Former Senator, Will Rhymes, Is On His Way in the
Will Rhymes impressive to Tigers' Jim Leyland
LAKELAND, Fla. -- When Jim Leyland watches Will Rhymes play, it reminds him of Tom Brookens.
Leyland worked with Brookens as a manager at Triple-A Evansville and helped convince the Detroit Tigers to find a place for the scrappy utility infielder in 1979. Now, Leyland manages the Tigers and has Rhymes, a scrappy utility infielder he has fallen in love with this spring.
"I'm going to throw one out that will knock your socks off," Leyland said recently. "I think Rhymes will play in the big leagues. He has a short, quick swing and he's a dirtball. Now, don't accuse me of being Sparky (Anderson), like I've got some Hall of Famer. I'm saying I just think there's a good chance he'll play in the big leagues."
Anderson, Detroit's Hall of Fame former manager, was known for becoming enamored with young players and predicting future greatness for them. Barbaro Garbey reminded him of Roberto Clemente, and Chris Pittaro convinced him to briefly move Lou Whitaker from second to third base in 1985.
What tickles Leyland about Rhymes is what he symbolizes for the organization. He has a degree in biology from a prestigious liberal arts school not known for churning out major leaguers, but the club found him and developed him.
"That, to me, is the true test of a farm system," Leyland said.
Leyland lamented that Rhymes went in the tank for a few days after the comment.
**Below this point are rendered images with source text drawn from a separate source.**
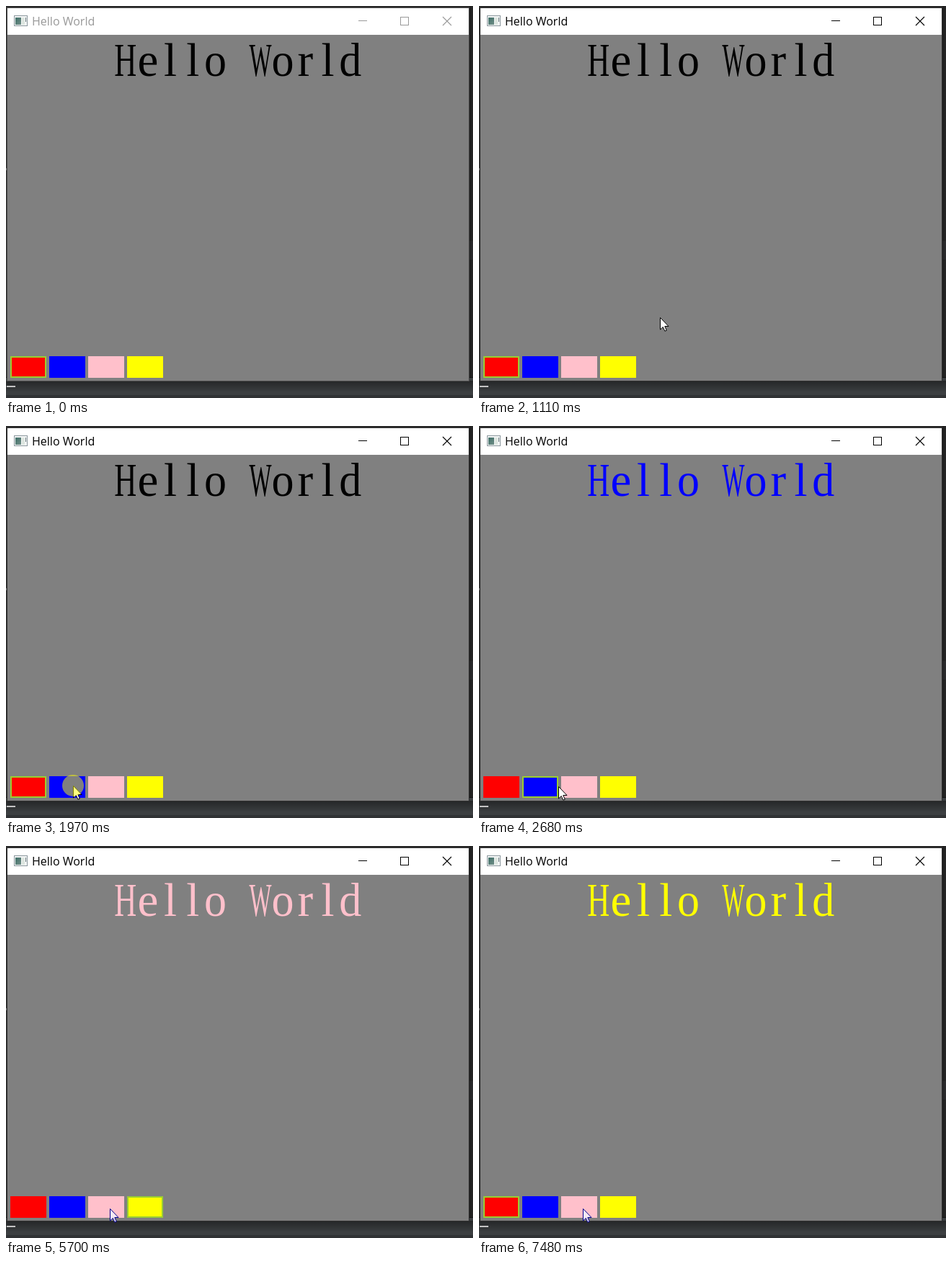
Write an HTML page with a canvas that moves like this. It is 648x544 px and loops after 8000 ms.

```html
<!DOCTYPE html>
<html lang="en">
<head>
<meta charset="utf-8">
<title>Hello World</title>
<style>
  html, body { margin: 0; width: 100%; height: 100%; overflow: hidden; background: #2b2b2b; }
  canvas { display: block; }
</style>
</head>
<body>
<canvas id="stage" width="648" height="544"></canvas>
<script>
const ctx = document.getElementById('stage').getContext('2d');
const LOOP = 8000;
const COLORS = ['#ff0000', '#0000ff', '#ffc0cb', '#ffff00'];

// Each entry: [start time, value]
const SELECTED = [[0, 0], [2220, 1], [3380, 2], [5700, 3], [7480, 0]];
const TEXT_COLOR = [[0, '#000000'], [2220, COLORS[1]], [3380, COLORS[2]], [6790, COLORS[3]]];
const MOVES = [
  { start: 340, end: 570, steps: 4, from: [502, 504], to: [361, 367], power: 1.6 },
  { start: 1110, end: 1750, steps: 9, from: [251, 432], to: [93, 499], power: 1.8 },
  { start: 2680, end: 2920, steps: 4, from: [110, 500], to: [144, 503], power: 1.5 }
];
const CLICKS = [[800, 960], [1970, 2220], [3150, 3380]];
const ARROW = [[0, 0], [0, 16.5], [3.8, 13], [6.4, 18.7], [8.8, 17.7], [6.3, 12], [11.5, 12]];

const valueAt = (track, t) => track.filter(([start]) => start <= t).pop()[1];

function rect(x, y, w, h, color) {
  ctx.fillStyle = color;
  ctx.fillRect(x, y, w, h);
}

function frame(x, y, w, h, color, line = 1) {
  ctx.strokeStyle = color;
  ctx.lineWidth = line;
  ctx.strokeRect(x + line / 2, y + line / 2, w - line, h - line);
}

function fade(x0, y0, x1, y1, w, h, alpha) {
  const g = ctx.createLinearGradient(x0, y0, x1, y1);
  g.addColorStop(0, `rgba(0,0,0,${alpha})`);
  g.addColorStop(1, 'rgba(0,0,0,0)');
  rect(x0, y0, w, h, g);
}

function cursorAt(t) {
  const m = MOVES.filter(move => move.start <= t).pop();
  if (!m) return null;
  const last = m.steps - 1;
  const gap = (m.end - m.start) / last;
  const step = Math.min(last, Math.floor((t - m.start) / gap + 0.001));
  const k = 1 - Math.pow(1 - step / last, m.power);
  return m.from.map((v, i) => Math.round(v + (m.to[i] - v) * k));
}

function drawDesktop() {
  rect(0, 0, 648, 544, '#2b2b2b');
  rect(643, 326, 5, 26, '#323335');
  rect(0, 515, 648, 1, '#151515');
  rect(0, 516, 648, 24, '#3c3f41');
  rect(0, 540, 648, 4, '#303234');
  fade(0, 520, 0, 536, 648, 16, 0.4);
  fade(643, 0, 651, 0, 5, 516, 0.3);
  rect(0, 225, 2, 3, '#777777');
  rect(1, 527, 12, 2, '#c4c4c4');
}

function drawIcon() {
  rect(11, 13, 19, 15, '#8b979d');
  rect(12, 14, 17, 13, '#f4f6f6');
  const g = ctx.createLinearGradient(13, 16, 21, 26);
  g.addColorStop(0, '#3f6f68');
  g.addColorStop(1, '#718f88');
  rect(13, 16, 8, 10, g);
  rect(22, 16, 4, 10, '#dce5df');
  rect(27, 16, 1, 6, '#66757b');
}

function drawTitleBar(active) {
  const ink = active ? '#000000' : '#999999';
  rect(2, 3, 640, 37, '#ffffff');
  drawIcon();
  ctx.fillStyle = ink;
  ctx.textAlign = 'left';
  ctx.font = '16px "Open Sans", "Noto Sans", sans-serif';
  ctx.fillText('Hello World', 36, 27);
  rect(489, 20, 12, 1, ink);
  frame(547, 15, 12, 12, ink);
  ctx.beginPath();
  ctx.moveTo(606, 15);
  ctx.lineTo(618, 27);
  ctx.moveTo(618, 15);
  ctx.lineTo(606, 27);
  ctx.lineWidth = 1.1;
  ctx.stroke();
}

// Half-width lettering: one even cell per character
function drawHeading(color) {
  ctx.fillStyle = color;
  ctx.textAlign = 'center';
  ctx.font = '65px "Liberation Serif", "Noto Serif", serif';
  [...'Hello World'].forEach((ch, i) => ctx.fillText(ch, 165.7 + i * 31.2, 97, 31));
}

function drawSwatches(selected) {
  COLORS.forEach((color, i) => {
    const x = 6 + i * 54;
    rect(x, 486, 50, 30, color);
    if (i === selected) frame(x, 486, 50, 30, '#9acd32', 2);
  });
}

function drawCursor([x, y], late) {
  ctx.beginPath();
  ARROW.forEach(([dx, dy]) => ctx.lineTo(x + dx + 0.5, y + dy + 0.5));
  ctx.closePath();
  ctx.fillStyle = late ? '#f6eaf3' : '#ffffff';
  ctx.fill();
  ctx.strokeStyle = late ? '#000090' : '#000000';
  ctx.lineWidth = 1;
  ctx.stroke();
}

function drawClick([x, y]) {
  ctx.beginPath();
  ctx.arc(x, y, 15, 0, Math.PI * 2);
  ctx.fillStyle = 'rgba(255,255,0,0.5)';
  ctx.fill();
}

function draw(t) {
  const active = t >= 800;
  drawDesktop();
  rect(1, 2, 642, 519, active ? '#303030' : '#4c4c4c');
  rect(2, 40, 640, 480, '#808080');
  drawTitleBar(active);
  drawHeading(valueAt(TEXT_COLOR, t));
  drawSwatches(valueAt(SELECTED, t));
  const tip = cursorAt(t);
  if (tip) drawCursor(tip, t >= 3380);
  if (CLICKS.some(([start, end]) => t >= start && t < end)) drawClick(tip);
}

const began = performance.now();
function tick() {
  draw((performance.now() - began) % LOOP);
  requestAnimationFrame(tick);
}
tick();
</script>
</body>
</html>
```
Then, on Sunday, Rhymes hit a two-run homer off the scoreboard here at Marchant Stadium against New York Yankees reliever Brian Bruney.
The homer is Rhymes' only hit in nine Grapefruit League at-bats for the Tigers, who are off Thursday and resume action here today against the New York Mets.
"I was so pumped up by what he said about me, that it took a few days to go back to what I can do and staying within myself," Rhymes said. "I felt I had to do even more. But I remembered what Brookie used to tell me: 'Hey, just do your best. It's all you can do.' "
Adding a special twist to this story is the fact that Brookens managed Rhymes last year on the Erie SeaWolves and also managed him in Oneonta, N.Y. In fact, it was Brookens who noticed something endearing in the kid from nowhere and put him on a course to big league consideration.
Brookens, a member of the 1984 Tigers World Series champions, played second, third and shortstop. He also was Anderson's emergency catcher. Versatility was his ticket to the majors, and he punched it for 12 seasons.
"I played Will about 25 games at shortstop last year to see if he could make it as a utility guy in the major leagues," Brookens said. "He did an adequate job there, and I think he can play in the big leagues.
"He's a good, steady little ballplayer who puts the bat on the ball and keeps improving."
Rhymes led the Eastern League with 158 hits last year, finished third with 76 runs, was tied for fifth with seven triples and was sixth with a .306 average. He also led all league second basemen with 562 total chances, 236 putouts and 86 double plays.
He's listed at 5-foot-9 and 155 pounds, but could be smaller than that. Detroit drafted Rhymes in the 27th round in 2005 after he hit .413 as a senior at William & Mary.
Rhymes will not make the opening-day roster unless somebody gets hurt, but he has made an impression in his first major league camp.
"I'm just going about my business and getting ready for the season," Rhymes said. "And I like watching how guys here go about their business. I'll watch Placido Polanco taking grounders and Carlos Guillen hit. He has the most beautiful, effortless swing.
"I want insight into their thinking, but I also don't want to bother them."
Leyland pulled him aside after realizing his compliments made Rhymes uptight.
"I told him, 'I didn't mean today. You are going to be in the big leagues some day. Relax.' "